§ **DATA SHOWN**:
________

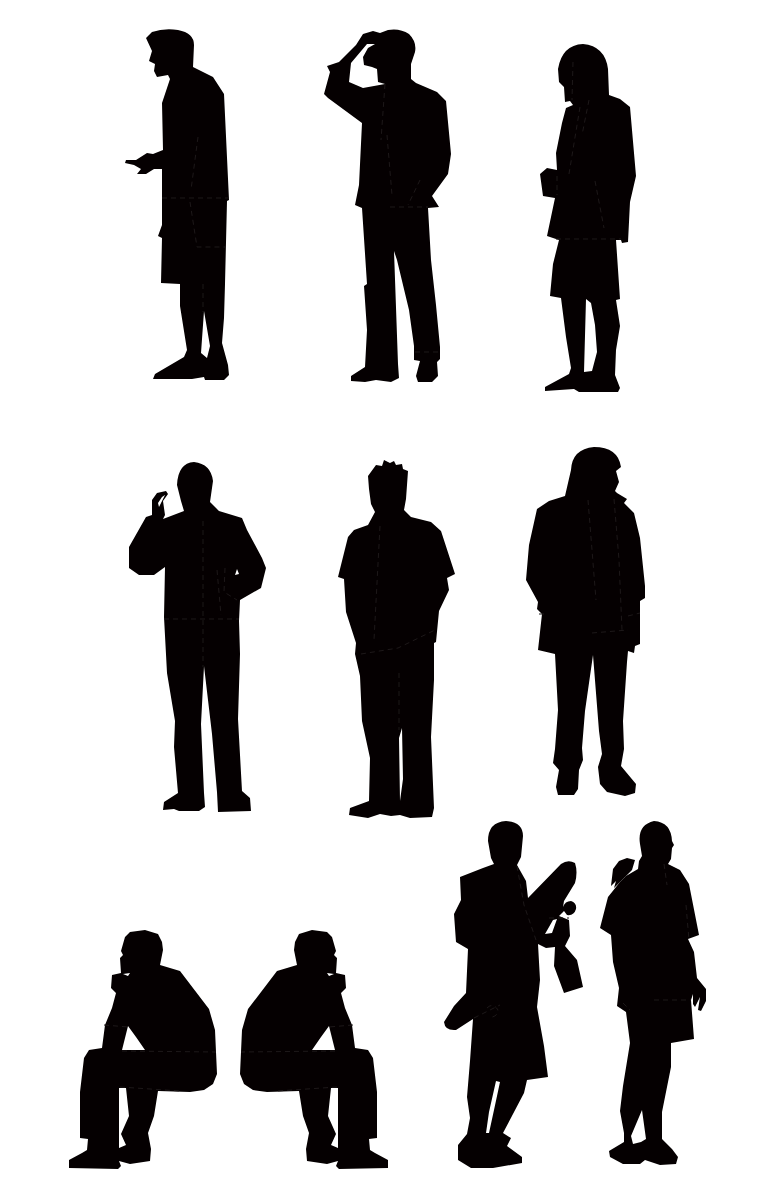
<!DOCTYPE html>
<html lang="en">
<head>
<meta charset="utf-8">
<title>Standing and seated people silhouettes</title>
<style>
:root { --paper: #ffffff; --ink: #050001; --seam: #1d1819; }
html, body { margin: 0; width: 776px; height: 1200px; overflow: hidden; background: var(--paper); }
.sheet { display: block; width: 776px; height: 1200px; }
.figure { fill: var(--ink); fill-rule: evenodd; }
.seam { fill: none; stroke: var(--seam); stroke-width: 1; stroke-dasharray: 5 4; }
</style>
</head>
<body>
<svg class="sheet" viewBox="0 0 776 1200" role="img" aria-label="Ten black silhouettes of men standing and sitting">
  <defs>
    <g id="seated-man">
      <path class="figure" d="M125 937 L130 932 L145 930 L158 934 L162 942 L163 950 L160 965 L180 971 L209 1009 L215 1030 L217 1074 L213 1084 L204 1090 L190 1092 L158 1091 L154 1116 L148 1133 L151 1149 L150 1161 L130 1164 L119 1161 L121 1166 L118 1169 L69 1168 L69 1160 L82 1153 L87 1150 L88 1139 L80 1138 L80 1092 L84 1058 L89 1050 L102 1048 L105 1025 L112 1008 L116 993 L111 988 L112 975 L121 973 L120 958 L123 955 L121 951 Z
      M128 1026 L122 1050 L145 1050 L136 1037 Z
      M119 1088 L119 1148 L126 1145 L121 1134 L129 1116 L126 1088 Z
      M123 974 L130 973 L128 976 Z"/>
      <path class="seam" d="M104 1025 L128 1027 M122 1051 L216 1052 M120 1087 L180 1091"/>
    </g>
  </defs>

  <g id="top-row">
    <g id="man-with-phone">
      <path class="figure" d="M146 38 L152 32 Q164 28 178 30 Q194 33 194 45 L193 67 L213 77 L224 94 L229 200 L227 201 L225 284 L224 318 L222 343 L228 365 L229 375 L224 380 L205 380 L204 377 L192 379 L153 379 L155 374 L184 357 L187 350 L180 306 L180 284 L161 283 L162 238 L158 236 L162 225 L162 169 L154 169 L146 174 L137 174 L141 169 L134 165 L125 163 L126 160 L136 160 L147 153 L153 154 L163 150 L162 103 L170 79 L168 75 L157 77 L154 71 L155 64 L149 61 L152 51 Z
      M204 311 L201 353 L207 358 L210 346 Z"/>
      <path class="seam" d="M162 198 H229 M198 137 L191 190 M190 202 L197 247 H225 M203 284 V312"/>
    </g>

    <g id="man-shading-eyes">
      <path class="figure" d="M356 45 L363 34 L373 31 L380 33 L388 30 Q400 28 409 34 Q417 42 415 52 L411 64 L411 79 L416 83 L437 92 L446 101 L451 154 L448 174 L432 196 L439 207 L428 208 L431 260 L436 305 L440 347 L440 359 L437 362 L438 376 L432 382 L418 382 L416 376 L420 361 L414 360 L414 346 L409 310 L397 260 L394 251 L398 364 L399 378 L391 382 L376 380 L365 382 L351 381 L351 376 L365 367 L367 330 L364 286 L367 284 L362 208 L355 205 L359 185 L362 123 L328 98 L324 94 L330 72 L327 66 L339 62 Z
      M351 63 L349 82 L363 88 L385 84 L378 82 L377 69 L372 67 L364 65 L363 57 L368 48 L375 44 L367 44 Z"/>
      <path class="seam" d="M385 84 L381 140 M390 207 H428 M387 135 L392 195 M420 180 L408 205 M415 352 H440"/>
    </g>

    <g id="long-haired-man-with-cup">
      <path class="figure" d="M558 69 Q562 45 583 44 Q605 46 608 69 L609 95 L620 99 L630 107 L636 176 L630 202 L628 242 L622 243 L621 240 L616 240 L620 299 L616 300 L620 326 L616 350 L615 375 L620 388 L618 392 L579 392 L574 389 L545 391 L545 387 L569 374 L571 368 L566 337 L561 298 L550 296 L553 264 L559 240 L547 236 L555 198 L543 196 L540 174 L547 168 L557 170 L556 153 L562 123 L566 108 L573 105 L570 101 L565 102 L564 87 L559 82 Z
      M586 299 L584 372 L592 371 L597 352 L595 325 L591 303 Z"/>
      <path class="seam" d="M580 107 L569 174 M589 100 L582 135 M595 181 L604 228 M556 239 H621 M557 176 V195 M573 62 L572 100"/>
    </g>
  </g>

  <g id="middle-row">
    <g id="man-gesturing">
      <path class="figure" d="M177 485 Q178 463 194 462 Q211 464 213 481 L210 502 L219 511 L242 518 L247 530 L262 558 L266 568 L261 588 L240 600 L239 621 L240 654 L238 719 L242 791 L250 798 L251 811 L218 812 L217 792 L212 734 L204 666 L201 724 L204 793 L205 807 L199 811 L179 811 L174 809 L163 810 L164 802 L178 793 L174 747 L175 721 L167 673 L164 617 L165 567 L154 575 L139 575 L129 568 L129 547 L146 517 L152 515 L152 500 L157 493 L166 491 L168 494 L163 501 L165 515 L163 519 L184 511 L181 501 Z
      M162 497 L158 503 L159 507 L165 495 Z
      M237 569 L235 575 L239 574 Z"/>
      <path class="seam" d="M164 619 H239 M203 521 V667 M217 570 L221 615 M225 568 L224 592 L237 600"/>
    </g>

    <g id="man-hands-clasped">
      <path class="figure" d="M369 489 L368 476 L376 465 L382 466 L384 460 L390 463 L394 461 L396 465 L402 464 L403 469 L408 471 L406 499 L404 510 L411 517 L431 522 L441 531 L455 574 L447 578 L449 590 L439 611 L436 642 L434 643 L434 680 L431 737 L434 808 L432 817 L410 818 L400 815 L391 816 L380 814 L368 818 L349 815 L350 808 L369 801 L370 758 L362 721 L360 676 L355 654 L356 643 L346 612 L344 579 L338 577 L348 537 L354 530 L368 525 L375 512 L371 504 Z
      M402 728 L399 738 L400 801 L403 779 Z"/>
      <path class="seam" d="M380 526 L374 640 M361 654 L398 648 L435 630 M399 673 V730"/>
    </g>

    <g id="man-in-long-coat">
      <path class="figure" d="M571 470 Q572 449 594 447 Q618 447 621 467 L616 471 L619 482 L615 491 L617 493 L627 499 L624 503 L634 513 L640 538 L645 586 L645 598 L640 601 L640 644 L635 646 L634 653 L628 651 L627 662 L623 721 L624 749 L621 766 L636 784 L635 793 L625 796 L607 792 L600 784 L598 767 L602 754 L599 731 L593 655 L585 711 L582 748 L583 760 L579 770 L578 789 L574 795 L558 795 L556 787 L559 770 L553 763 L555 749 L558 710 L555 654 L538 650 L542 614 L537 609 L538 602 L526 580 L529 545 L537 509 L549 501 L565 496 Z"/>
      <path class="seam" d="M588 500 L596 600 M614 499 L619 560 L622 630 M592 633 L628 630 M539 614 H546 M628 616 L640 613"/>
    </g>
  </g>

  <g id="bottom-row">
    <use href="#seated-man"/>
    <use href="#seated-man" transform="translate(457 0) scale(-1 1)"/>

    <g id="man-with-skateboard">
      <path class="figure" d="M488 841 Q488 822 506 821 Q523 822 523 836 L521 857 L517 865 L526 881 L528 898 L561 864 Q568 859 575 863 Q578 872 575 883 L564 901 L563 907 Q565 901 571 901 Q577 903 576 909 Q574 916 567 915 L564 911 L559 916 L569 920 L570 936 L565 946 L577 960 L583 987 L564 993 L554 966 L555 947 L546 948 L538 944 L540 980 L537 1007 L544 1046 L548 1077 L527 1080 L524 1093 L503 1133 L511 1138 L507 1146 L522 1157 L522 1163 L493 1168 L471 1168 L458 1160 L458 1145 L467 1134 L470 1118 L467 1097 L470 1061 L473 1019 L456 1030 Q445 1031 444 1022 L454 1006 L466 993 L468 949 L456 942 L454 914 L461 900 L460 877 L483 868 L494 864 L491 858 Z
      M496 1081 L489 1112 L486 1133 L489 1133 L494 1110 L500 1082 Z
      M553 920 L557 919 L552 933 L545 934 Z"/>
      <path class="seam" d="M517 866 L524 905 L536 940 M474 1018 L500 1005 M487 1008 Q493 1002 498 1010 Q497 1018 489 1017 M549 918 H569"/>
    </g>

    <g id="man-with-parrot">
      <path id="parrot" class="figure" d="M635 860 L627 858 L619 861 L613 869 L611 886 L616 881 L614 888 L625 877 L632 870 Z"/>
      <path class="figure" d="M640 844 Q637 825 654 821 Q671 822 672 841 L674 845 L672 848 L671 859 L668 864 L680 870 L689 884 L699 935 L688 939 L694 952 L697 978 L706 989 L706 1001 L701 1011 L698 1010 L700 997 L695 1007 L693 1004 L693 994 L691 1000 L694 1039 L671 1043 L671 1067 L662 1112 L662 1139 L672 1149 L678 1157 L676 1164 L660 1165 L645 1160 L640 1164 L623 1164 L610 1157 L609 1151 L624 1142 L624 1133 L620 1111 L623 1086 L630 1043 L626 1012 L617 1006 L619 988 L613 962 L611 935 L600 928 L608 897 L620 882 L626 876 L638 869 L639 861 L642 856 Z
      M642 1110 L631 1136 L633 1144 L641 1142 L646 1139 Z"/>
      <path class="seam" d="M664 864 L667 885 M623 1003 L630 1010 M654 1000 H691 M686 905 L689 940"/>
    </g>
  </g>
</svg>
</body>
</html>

________

Which of the lines above carry the string "fill"? Copy every one.

§ **ANSWER SPACE**:
.figure { fill: var(--ink); fill-rule: evenodd; }
.seam { fill: none; stroke: var(--seam); stroke-width: 1; stroke-dasharray: 5 4; }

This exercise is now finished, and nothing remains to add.